There was a quiet milestone made in October that American consumers are enjoying today. For the first time since 1997, more oil was pumped out from under U.S. soil than was brought in from overseas sources. This has been hailed as a triumph of American technology, ingenuity and engineering. New methods to find and coax oil and natural gas from American bedrock have led to a spike in U.S. energy production.
American producers are pumping 40 percent more oil domestically now compared to the summer of 2011. During that same time period, foreign oil imports into the U.S. have fallen by 18 percent. Prices at the pump, meantime, have fallen 12 percent. As we enter the new week, drivers are paying an average of $3.20 per gallon of gasoline. That’s close to a three-year low.
There are plenty of influences in what we pay at the pump: crude oil prices, the unemployment rate, the U.S. dollar and global politics. Each Wednesday, the U.S. Energy Information Administration releases a trove of data on energy production and prices. Watching this data will help make clear if this shift in energy supply influence will continue.
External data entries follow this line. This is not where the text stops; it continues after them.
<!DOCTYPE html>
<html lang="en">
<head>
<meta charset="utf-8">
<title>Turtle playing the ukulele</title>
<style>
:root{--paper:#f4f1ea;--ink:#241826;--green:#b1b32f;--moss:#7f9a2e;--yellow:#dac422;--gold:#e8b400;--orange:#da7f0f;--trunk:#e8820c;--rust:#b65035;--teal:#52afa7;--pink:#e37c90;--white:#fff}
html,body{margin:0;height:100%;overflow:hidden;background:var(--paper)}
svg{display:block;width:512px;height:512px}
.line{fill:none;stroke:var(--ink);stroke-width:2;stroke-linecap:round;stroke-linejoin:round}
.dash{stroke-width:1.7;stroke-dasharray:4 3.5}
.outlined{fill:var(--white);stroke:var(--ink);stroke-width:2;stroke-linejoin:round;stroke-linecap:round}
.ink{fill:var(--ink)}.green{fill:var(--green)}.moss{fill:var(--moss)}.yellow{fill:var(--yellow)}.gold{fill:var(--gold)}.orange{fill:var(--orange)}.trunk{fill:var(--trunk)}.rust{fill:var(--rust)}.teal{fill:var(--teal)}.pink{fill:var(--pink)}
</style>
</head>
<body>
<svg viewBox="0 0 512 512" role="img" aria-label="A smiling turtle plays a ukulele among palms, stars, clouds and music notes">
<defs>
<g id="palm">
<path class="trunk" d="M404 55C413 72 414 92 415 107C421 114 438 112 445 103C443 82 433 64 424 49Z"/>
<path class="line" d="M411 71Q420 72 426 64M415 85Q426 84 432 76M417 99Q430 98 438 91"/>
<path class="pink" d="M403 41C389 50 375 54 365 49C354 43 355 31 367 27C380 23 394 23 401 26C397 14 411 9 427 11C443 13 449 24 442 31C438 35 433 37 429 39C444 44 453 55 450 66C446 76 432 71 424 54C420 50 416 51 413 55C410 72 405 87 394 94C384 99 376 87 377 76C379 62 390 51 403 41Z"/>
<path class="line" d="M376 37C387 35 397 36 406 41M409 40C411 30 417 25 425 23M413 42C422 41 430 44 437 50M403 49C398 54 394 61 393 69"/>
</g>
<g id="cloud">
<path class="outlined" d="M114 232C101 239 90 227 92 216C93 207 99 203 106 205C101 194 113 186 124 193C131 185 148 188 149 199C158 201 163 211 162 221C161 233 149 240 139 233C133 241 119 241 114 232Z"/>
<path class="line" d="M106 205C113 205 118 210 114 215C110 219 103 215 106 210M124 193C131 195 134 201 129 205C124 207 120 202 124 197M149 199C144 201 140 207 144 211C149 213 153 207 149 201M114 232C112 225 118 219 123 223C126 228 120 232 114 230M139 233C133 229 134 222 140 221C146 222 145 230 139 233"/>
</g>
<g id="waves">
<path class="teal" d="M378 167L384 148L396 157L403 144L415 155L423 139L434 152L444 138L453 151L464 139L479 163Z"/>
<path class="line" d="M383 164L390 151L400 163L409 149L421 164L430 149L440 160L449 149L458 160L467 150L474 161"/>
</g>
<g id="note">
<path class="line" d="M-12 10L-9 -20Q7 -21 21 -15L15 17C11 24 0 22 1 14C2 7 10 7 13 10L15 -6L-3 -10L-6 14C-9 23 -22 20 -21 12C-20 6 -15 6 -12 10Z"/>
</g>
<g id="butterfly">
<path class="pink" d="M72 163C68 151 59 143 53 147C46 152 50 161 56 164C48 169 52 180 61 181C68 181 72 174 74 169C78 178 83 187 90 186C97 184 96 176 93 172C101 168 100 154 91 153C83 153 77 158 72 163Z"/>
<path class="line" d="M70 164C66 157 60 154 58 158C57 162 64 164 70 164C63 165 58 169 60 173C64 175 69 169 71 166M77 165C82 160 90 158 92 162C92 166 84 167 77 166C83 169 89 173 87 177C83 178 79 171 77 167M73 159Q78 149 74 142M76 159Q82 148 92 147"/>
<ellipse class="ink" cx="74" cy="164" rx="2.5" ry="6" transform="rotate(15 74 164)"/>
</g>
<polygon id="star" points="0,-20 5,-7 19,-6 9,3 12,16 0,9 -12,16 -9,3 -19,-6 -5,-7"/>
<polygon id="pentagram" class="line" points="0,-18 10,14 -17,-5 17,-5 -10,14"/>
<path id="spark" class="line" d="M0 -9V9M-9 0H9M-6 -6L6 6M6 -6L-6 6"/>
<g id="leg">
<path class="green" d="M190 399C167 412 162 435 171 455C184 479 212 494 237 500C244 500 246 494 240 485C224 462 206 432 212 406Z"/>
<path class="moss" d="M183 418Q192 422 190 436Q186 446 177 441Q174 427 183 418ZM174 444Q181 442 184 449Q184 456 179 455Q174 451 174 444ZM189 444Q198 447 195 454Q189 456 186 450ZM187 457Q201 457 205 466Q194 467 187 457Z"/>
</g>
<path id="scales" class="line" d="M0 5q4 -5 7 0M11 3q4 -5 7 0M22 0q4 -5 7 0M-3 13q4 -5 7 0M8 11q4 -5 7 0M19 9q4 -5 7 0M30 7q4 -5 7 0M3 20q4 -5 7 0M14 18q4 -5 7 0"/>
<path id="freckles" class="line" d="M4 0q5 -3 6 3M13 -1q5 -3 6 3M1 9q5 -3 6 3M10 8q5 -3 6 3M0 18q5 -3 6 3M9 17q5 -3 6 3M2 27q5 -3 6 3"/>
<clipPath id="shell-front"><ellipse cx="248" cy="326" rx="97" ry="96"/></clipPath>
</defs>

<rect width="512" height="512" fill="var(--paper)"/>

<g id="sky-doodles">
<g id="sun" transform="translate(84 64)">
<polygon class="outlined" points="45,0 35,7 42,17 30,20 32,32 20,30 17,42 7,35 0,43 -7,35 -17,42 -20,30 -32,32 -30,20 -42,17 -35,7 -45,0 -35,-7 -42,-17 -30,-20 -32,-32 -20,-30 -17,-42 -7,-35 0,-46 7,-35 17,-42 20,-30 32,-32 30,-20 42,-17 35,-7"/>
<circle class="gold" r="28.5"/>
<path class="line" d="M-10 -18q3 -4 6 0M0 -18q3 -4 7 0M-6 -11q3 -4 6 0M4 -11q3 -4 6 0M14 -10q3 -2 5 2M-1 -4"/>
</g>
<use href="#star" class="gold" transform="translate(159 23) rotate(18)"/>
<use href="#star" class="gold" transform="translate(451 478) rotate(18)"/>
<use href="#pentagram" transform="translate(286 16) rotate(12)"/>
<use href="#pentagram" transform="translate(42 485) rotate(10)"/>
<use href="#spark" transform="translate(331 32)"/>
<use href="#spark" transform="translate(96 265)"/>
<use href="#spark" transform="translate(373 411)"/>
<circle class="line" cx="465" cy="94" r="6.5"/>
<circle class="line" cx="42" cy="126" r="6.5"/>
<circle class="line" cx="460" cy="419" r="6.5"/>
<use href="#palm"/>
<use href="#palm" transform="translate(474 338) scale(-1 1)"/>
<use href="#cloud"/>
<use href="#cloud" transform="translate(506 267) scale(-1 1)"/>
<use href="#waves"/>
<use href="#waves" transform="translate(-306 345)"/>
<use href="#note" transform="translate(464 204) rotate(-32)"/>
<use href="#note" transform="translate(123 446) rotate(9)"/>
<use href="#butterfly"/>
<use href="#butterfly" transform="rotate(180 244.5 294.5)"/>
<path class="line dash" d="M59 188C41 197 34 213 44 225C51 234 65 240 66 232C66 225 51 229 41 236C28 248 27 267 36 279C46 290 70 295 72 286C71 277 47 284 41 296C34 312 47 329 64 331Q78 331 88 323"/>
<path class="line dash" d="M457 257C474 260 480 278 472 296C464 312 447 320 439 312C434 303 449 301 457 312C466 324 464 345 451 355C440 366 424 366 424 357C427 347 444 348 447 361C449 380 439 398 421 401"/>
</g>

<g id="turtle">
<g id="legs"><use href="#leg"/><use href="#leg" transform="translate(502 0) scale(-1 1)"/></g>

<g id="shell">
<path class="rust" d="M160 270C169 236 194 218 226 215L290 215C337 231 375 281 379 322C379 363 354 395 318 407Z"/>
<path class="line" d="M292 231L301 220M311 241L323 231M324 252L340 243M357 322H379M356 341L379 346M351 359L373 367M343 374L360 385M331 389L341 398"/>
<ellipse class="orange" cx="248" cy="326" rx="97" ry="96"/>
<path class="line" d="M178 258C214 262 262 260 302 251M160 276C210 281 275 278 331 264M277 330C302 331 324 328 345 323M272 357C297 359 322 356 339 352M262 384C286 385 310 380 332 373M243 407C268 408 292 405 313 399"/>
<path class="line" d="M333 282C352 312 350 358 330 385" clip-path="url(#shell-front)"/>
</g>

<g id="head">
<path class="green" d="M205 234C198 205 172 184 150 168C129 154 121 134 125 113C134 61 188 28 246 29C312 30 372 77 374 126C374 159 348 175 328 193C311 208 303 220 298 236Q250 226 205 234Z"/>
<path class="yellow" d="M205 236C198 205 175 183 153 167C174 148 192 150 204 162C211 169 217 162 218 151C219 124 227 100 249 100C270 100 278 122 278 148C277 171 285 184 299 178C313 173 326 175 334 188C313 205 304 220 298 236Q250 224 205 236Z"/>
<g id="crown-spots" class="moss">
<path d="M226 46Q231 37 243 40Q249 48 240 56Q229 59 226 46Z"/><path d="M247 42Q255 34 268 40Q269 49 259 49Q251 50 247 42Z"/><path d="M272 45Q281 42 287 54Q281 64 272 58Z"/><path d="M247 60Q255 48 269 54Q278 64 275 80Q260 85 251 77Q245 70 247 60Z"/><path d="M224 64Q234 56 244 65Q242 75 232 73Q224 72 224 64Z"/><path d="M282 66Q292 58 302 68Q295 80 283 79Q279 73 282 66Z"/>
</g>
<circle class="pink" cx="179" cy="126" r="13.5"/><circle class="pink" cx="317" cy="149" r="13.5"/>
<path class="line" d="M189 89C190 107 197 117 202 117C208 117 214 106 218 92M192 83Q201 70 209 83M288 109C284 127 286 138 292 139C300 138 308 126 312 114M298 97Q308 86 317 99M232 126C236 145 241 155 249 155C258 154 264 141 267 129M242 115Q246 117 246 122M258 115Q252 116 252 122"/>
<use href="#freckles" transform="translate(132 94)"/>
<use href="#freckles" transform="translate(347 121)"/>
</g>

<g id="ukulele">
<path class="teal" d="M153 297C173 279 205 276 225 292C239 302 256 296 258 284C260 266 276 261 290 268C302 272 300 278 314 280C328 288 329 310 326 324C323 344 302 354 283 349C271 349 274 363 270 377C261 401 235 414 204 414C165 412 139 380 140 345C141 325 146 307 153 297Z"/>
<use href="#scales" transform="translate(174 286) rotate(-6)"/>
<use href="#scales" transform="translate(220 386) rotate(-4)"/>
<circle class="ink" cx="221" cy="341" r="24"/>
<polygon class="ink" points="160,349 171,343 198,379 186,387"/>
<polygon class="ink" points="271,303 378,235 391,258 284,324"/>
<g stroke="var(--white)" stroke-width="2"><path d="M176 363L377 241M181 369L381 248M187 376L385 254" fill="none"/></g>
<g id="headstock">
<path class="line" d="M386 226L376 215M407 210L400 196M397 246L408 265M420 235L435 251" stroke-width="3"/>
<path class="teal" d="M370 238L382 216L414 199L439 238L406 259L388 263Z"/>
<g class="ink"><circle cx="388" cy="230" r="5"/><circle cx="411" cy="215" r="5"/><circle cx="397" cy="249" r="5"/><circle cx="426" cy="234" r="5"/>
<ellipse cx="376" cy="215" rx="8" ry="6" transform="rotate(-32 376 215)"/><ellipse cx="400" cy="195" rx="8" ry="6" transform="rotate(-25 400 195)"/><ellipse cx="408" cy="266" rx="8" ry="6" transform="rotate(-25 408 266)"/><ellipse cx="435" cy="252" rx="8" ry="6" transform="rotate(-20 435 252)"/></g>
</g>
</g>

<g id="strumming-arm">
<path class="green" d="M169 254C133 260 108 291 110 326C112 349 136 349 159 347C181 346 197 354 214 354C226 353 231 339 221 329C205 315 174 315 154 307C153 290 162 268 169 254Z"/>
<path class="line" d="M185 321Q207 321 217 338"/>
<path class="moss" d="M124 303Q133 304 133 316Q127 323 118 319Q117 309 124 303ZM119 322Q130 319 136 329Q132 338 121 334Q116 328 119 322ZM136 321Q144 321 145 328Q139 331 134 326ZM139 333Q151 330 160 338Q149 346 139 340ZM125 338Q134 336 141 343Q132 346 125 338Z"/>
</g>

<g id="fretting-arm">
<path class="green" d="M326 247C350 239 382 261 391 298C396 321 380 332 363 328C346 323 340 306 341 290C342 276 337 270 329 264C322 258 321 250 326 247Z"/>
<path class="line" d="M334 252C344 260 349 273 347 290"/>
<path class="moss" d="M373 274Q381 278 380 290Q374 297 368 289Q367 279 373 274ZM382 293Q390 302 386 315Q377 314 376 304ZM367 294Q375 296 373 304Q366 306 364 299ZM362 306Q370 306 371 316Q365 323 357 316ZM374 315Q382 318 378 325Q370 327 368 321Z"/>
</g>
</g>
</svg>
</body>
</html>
While American drivers have not reaped all the financial rewards of the resurgence of American oil, lower pump prices have helped provide support to the economy. As income growth has been stagnant, higher oil production and lower energy prices wind up right in the pockets of consumers.